** Records to use follows **

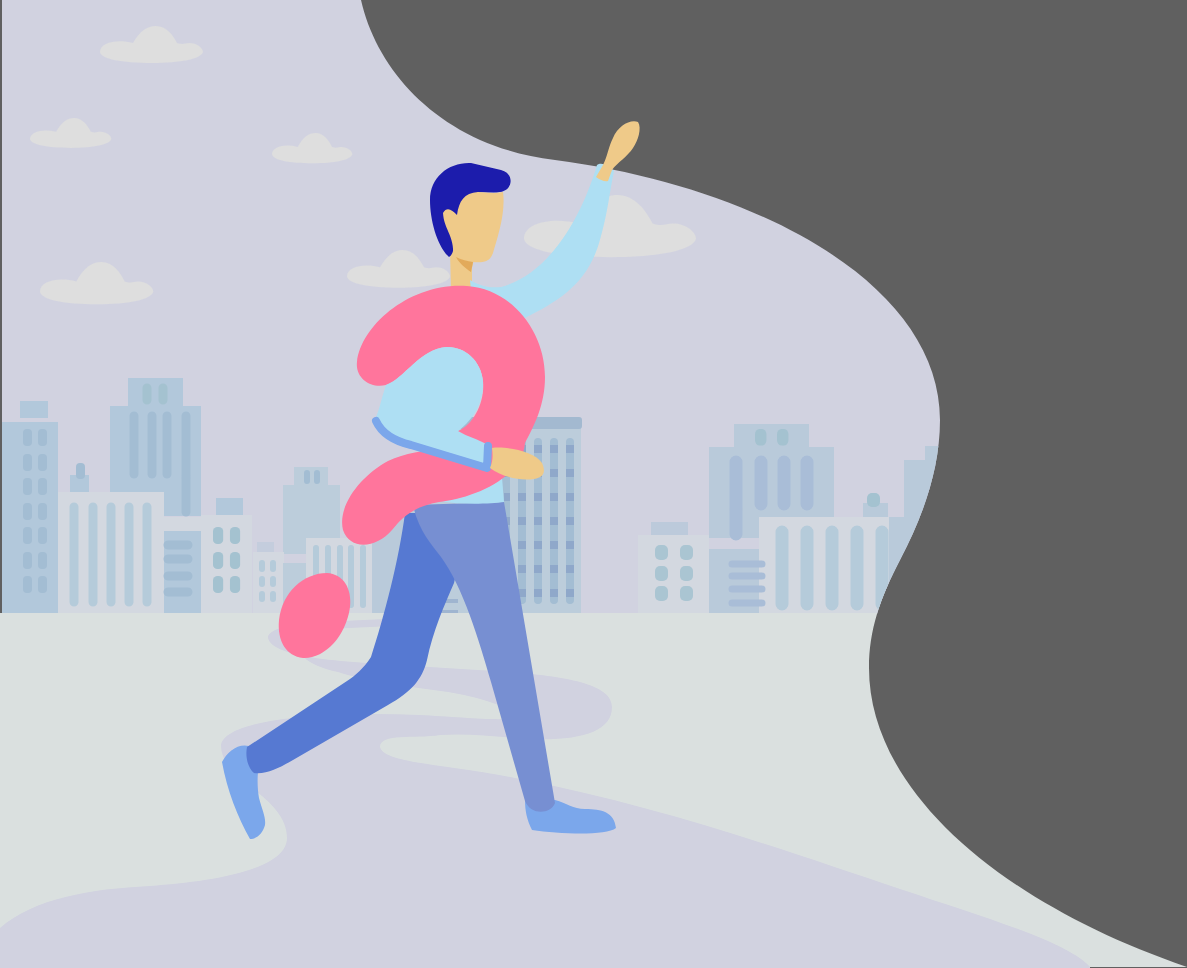
<!DOCTYPE html>
<html lang="en">
<head>
<meta charset="utf-8">
<title>Walking man with a question mark</title>
<style>
:root {
  --night: #606060; --sky: #d1d2e0; --ground: #dae0df; --cloud: #dedede;
  --wall-blue: #b2c8db; --wall-mid: #b9cada; --wall-pale: #d3d8e0; --wall-soft: #bccddb;
  --window: #a3bdd3; --window-teal: #a4c2d0; --window-pale: #b5cbda; --window-lilac: #a9bdd7;
  --pink: #ff759c; --shirt: #aedff3; --cuff: #7ba7eb; --skin: #efca89; --shade: #e2aa5b;
  --hair: #1c1cac; --leg-front: #778fd2; --leg-back: #5679d2;
}
html, body { margin: 0; overflow: hidden; }
svg { display: block; width: 1187px; height: 968px; background: var(--night); }
.clouds { fill: var(--cloud); }
.blue { fill: var(--wall-blue); }
.mid { fill: var(--wall-mid); }
.soft { fill: var(--wall-soft); }
.pale { fill: var(--wall-pale); }
.windows { fill: none; stroke: var(--window); stroke-width: 9; stroke-linecap: round; }
.windows.teal { stroke: var(--window-teal); }
.windows.light { stroke: var(--window-pale); }
.windows.lilac { stroke: var(--window-lilac); }
.pink { fill: var(--pink); }
.shirt { fill: var(--shirt); }
.skin { fill: var(--skin); }
.shoe { fill: var(--cuff); }
</style>
</head>
<body>
<svg viewBox="0 0 1187 968" role="img" aria-label="A man walks past a city, waving and carrying a large pink question mark">
  <defs>
    <clipPath id="landscape">
      <path d="M0 0H361C378 75 445 147 555 160C760 187 940 285 940 420C940 470 922 518 901 558C880 598 869 630 869 668C869 790 1000 903 1187 967V968H0Z"/>
    </clipPath>
    <path id="cloud" d="M0 26C0 16 18 13 33 17C40 5 47 0 56 0C66 0 73 9 77 17C83 19 85 17 89 17C97 17 103 22 103 26C101 33 80 37 52 37C22 37 1 33 0 26Z"/>
    <g id="pane-pair">
      <rect width="9" height="17" rx="4"/><rect x="15" width="9" height="17" rx="4"/>
    </g>
    <g id="pane-wide">
      <rect width="13" height="15" rx="5"/><rect x="25" width="13" height="15" rx="5"/>
    </g>
    <path id="tower-bars" d="M0 0V158M16 0V158M32 0V158M48 0V158"/>
  </defs>

  <g clip-path="url(#landscape)">
    <rect id="sky" x="2" width="1185" height="614" fill="var(--sky)"/>

    <g class="clouds">
      <use href="#cloud" x="100" y="26"/>
      <use href="#cloud" transform="translate(30 118) scale(.79 .81)"/>
      <use href="#cloud" transform="translate(272 133) scale(.78 .82)"/>
      <use href="#cloud" transform="translate(40 262) scale(1.1 1.14)"/>
      <use href="#cloud" transform="translate(347 250) scale(1 1.02)"/>
      <use href="#cloud" transform="translate(524 195) scale(1.67 1.68)"/>
    </g>

    <g id="city-left">
      <path class="blue" d="M110 406H128V378H183V406H201V516H110Z"/>
      <path class="windows" d="M134 416V474M152 416V474M167 416V474M186 416V512"/>
      <path class="windows teal" d="M147 388V400M163 388V400"/>
      <rect class="blue" x="20" y="401" width="28" height="17"/>
      <rect class="blue" x="70" y="475" width="19" height="20"/>
      <rect x="76" y="463" width="9" height="16" rx="4" fill="var(--window)"/>
      <rect class="pale" x="58" y="492" width="106" height="122"/>
      <path class="windows light" d="M74 507V602M93 507V602M111 507V602M129 507V602M147 507V602"/>
      <rect class="blue" x="2" y="422" width="56" height="193"/>
      <g fill="var(--window)">
        <use href="#pane-pair" x="23" y="429"/><use href="#pane-pair" x="23" y="454"/>
        <use href="#pane-pair" x="23" y="478"/><use href="#pane-pair" x="23" y="503"/>
        <use href="#pane-pair" x="23" y="527"/><use href="#pane-pair" x="23" y="552"/>
        <use href="#pane-pair" x="23" y="576"/>
      </g>
      <rect class="blue" x="216" y="498" width="27" height="18"/>
      <path class="pale" d="M164 517H201V515H252V613H164Z"/>
      <rect class="blue" x="164" y="531" width="37" height="82"/>
      <path class="windows" d="M168 545H188M168 559H188M168 576H188M168 592H188"/>
      <g fill="var(--window-teal)">
        <use href="#pane-pair" transform="translate(213 527) scale(1.13 1)"/>
        <use href="#pane-pair" transform="translate(213 552) scale(1.13 1)"/>
        <use href="#pane-pair" transform="translate(213 576) scale(1.13 1)"/>
      </g>
    </g>

    <g id="city-middle">
      <path class="soft" d="M283 485H294V467H328V485H340V554H283Z"/>
      <path class="windows" stroke-width="6" style="stroke-width:6" d="M307 473V481M317 473V481"/>
      <rect x="257" y="542" width="17" height="12" fill="#c4cddd"/>
      <rect class="pale" x="253" y="552" width="31" height="61"/>
      <rect class="pale" x="306" y="538" width="66" height="75"/>
      <rect class="soft" x="283" y="563" width="23" height="50"/>
      <path class="windows light" style="stroke-width:6" d="M316 548V605M328 548V605M340 548V605M351 548V605M363 548V605"/>
      <path class="windows light" style="stroke-width:6" d="M262 563V569M273 563V569M262 579V584M273 579V584M262 594V599M273 594V599"/>
      <rect class="mid" x="372" y="500" width="60" height="113"/>
      <rect class="soft" x="430" y="428" width="151" height="186"/>
      <rect x="430" y="417" width="152" height="12" rx="3" fill="#a3b9d0"/>
      <g class="windows" style="stroke-width:8">
        <use href="#tower-bars" x="522" y="442"/>
        <path d="M506 442V600"/>
      </g>
      <path d="M504 449H575M504 473H575M504 497H575M504 521H575M504 545H575M504 569H575M504 593H575" fill="none" stroke="#8fa8ca" stroke-width="8" stroke-dasharray="8 8" stroke-dashoffset="2"/>
      <path d="M440 601H458M440 612H458" stroke="#9fb5d0" stroke-width="4"/>
    </g>

    <g id="city-right">
      <path class="mid" d="M709 447H734V424H809V447H834V538H709Z"/>
      <path class="windows lilac" style="stroke-width:13" d="M736 462V534M761 462V504M784 462V504M807 462V504"/>
      <g fill="var(--window-teal)"><use href="#pane-wide" transform="translate(755 429) scale(.88 1.1)"/></g>
      <rect x="651" y="522" width="37" height="14" fill="#bccadb"/>
      <rect class="pale" x="638" y="535" width="71" height="78"/>
      <g fill="var(--window-teal)" opacity=".85">
        <use href="#pane-wide" x="655" y="545"/><use href="#pane-wide" x="655" y="566"/><use href="#pane-wide" x="655" y="586"/>
      </g>
      <rect class="pale" x="759" y="517" width="130" height="96"/>
      <rect class="mid" x="709" y="549" width="50" height="66"/>
      <path class="windows lilac" style="stroke-width:7" d="M732 564H762M732 576H762M732 589H762M732 603H762"/>
      <path class="windows light" style="stroke-width:13" d="M782 532V604M807 532V604M832 532V604M857 532V604M882 532V604"/>
      <rect class="mid" x="863" y="503" width="25" height="14"/>
      <rect x="867" y="493" width="13" height="14" rx="5" fill="var(--window-teal)"/>
      <path class="mid" d="M904 460H925V446H945V613H889V517H904Z"/>
    </g>

    <rect id="ground" y="613" width="1187" height="355" fill="var(--ground)"/>
    <path id="road" fill="var(--sky)" d="M400 618C350 622 268 620 268 638C274 662 370 662 430 667C510 673 612 673 612 707C612 732 580 741 530 739C500 737 470 733 440 735C415 739 380 733 380 747C384 764 450 764 520 779C660 806 790 852 900 889C990 919 1070 943 1091 968H0V928C35 898 90 889 150 886C210 882 287 870 287 838C287 796 220 780 221 745C226 718 330 711 420 715C460 717 510 722 514 717C518 711 490 699 448 692C410 687 365 681 338 672C290 661 290 640 322 631C350 626 380 628 410 624Z"/>
  </g>
  <path d="M1090 967H1187V968H1090Z" fill="var(--night)"/>

  <g id="walking-man">
    <g id="back-leg">
      <path class="shoe" d="M222 762C227 752 238 743 249 746L258 772C257 782 258 792 259 798C262 810 266 817 265 825C263 833 257 839 250 839C238 818 227 790 222 762Z"/>
      <path fill="var(--leg-back)" d="M405 513C399 560 384 617 371 657C364 668 355 676 347 681L247 747C245 757 248 768 254 773C266 775 281 767 293 760L388 705C411 692 422 680 427 660C433 631 444 606 454 583L470 513Z"/>
    </g>
    <g id="front-leg">
      <path class="shoe" d="M525 800L555 800C567 803 573 809 585 809C602 809 614 812 616 828C606 836 560 834 532 830C527 820 525 811 525 800Z"/>
      <path fill="var(--leg-front)" d="M413 505C418 530 432 545 441 557C463 587 479 640 491 682L525 801C531 816 551 814 555 803L504 502Z"/>
    </g>

    <path id="torso" class="shirt" d="M440 501C460 505 490 504 504 502L501 465L440 480Z"/>
    <path class="skin" d="M450 250H476L472 268V290H451Z"/>
    <path id="raised-sleeve" class="shirt" d="M470 280C482 287 491 288 501 287C556 272 586 203 597 165C602 161 610 167 614 171C609 195 608 211 601 236C590 281 563 299 523 319C505 310 488 300 471 290Z"/>
    <path id="raised-hand" class="skin" d="M596 177L603 165C607 158 609 145 613 138C618 126 630 119 638 122C642 128 638 141 633 148C628 156 617 163 612 170L608 181C605 182 600 180 596 177Z"/>

    <g id="head">
      <path fill="var(--hair)" d="M449 257C437 246 430 220 430 200C430 177 449 162 471 163L501 170C514 173 514 190 500 192C490 194 482 190 473 194L460 214L454 236C454 247 454 254 449 257Z"/>
      <path class="skin" d="M457 215C459 201 464 193 478 192C485 192 493 194 503 192C506 213 497 239 493 253C490 261 486 263 472 262L453 257C455 236 444 230 443 213C447 206 452 210 457 215Z"/>
      <path fill="var(--shade)" d="M456 257C462 260 467 261 473 262L471 272C465 268 459 263 456 257Z"/>
    </g>

    <g id="question-mark" class="pink">
      <path d="M357 362C361 325 411 282 467 286C512 289 545 332 545 377C545 405 534 426 525 443C522 480 469 499 439 502C412 507 402 518 392 530C377 548 350 551 343 530C337 505 362 475 388 461C405 453 424 450 444 449L458 431C474 424 485 402 483 381C481 360 464 346 446 347C420 349 404 379 386 385C371 389 355 378 357 362Z"/>
      <path d="M279 620C282 592 304 573 327 573C343 574 352 588 350 607C346 637 324 659 303 658C286 656 277 641 279 620Z"/>
    </g>

    <g id="holding-arm">
      <path class="shirt" d="M386 385C404 379 420 349 446 347C464 346 481 360 483 381C484 402 474 419 458 431C468 437 478 439 488 445L485 466L412 444C391 437 379 428 376 417C380 408 382 396 386 385Z"/>
      <path d="M376 421C382 434 394 441 411 445L487 468L488 446" fill="none" stroke="var(--cuff)" stroke-width="8" stroke-linecap="round" stroke-linejoin="round"/>
      <path class="skin" d="M492 448C505 446 535 451 542 463C546 472 544 477 534 479C520 481 502 477 490 468C493 461 493 455 492 448Z"/>
    </g>
  </g>
  <rect id="left-edge" width="2" height="612" fill="var(--night)"/>
</svg>
</body>
</html>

** End of Records to use **

## To do:
Everything from the first line of the entries through the line that contains "--night: #606060; --sky: #d1d2e0;" is to be reproduced exactly, except the pictures.

## Reply to the exercise:
<!DOCTYPE html>
<html lang="en">
<head>
<meta charset="utf-8">
<title>Walking man with a question mark</title>
<style>
:root {
  --night: #606060; --sky: #d1d2e0; --ground: #dae0df; --cloud: #dedede;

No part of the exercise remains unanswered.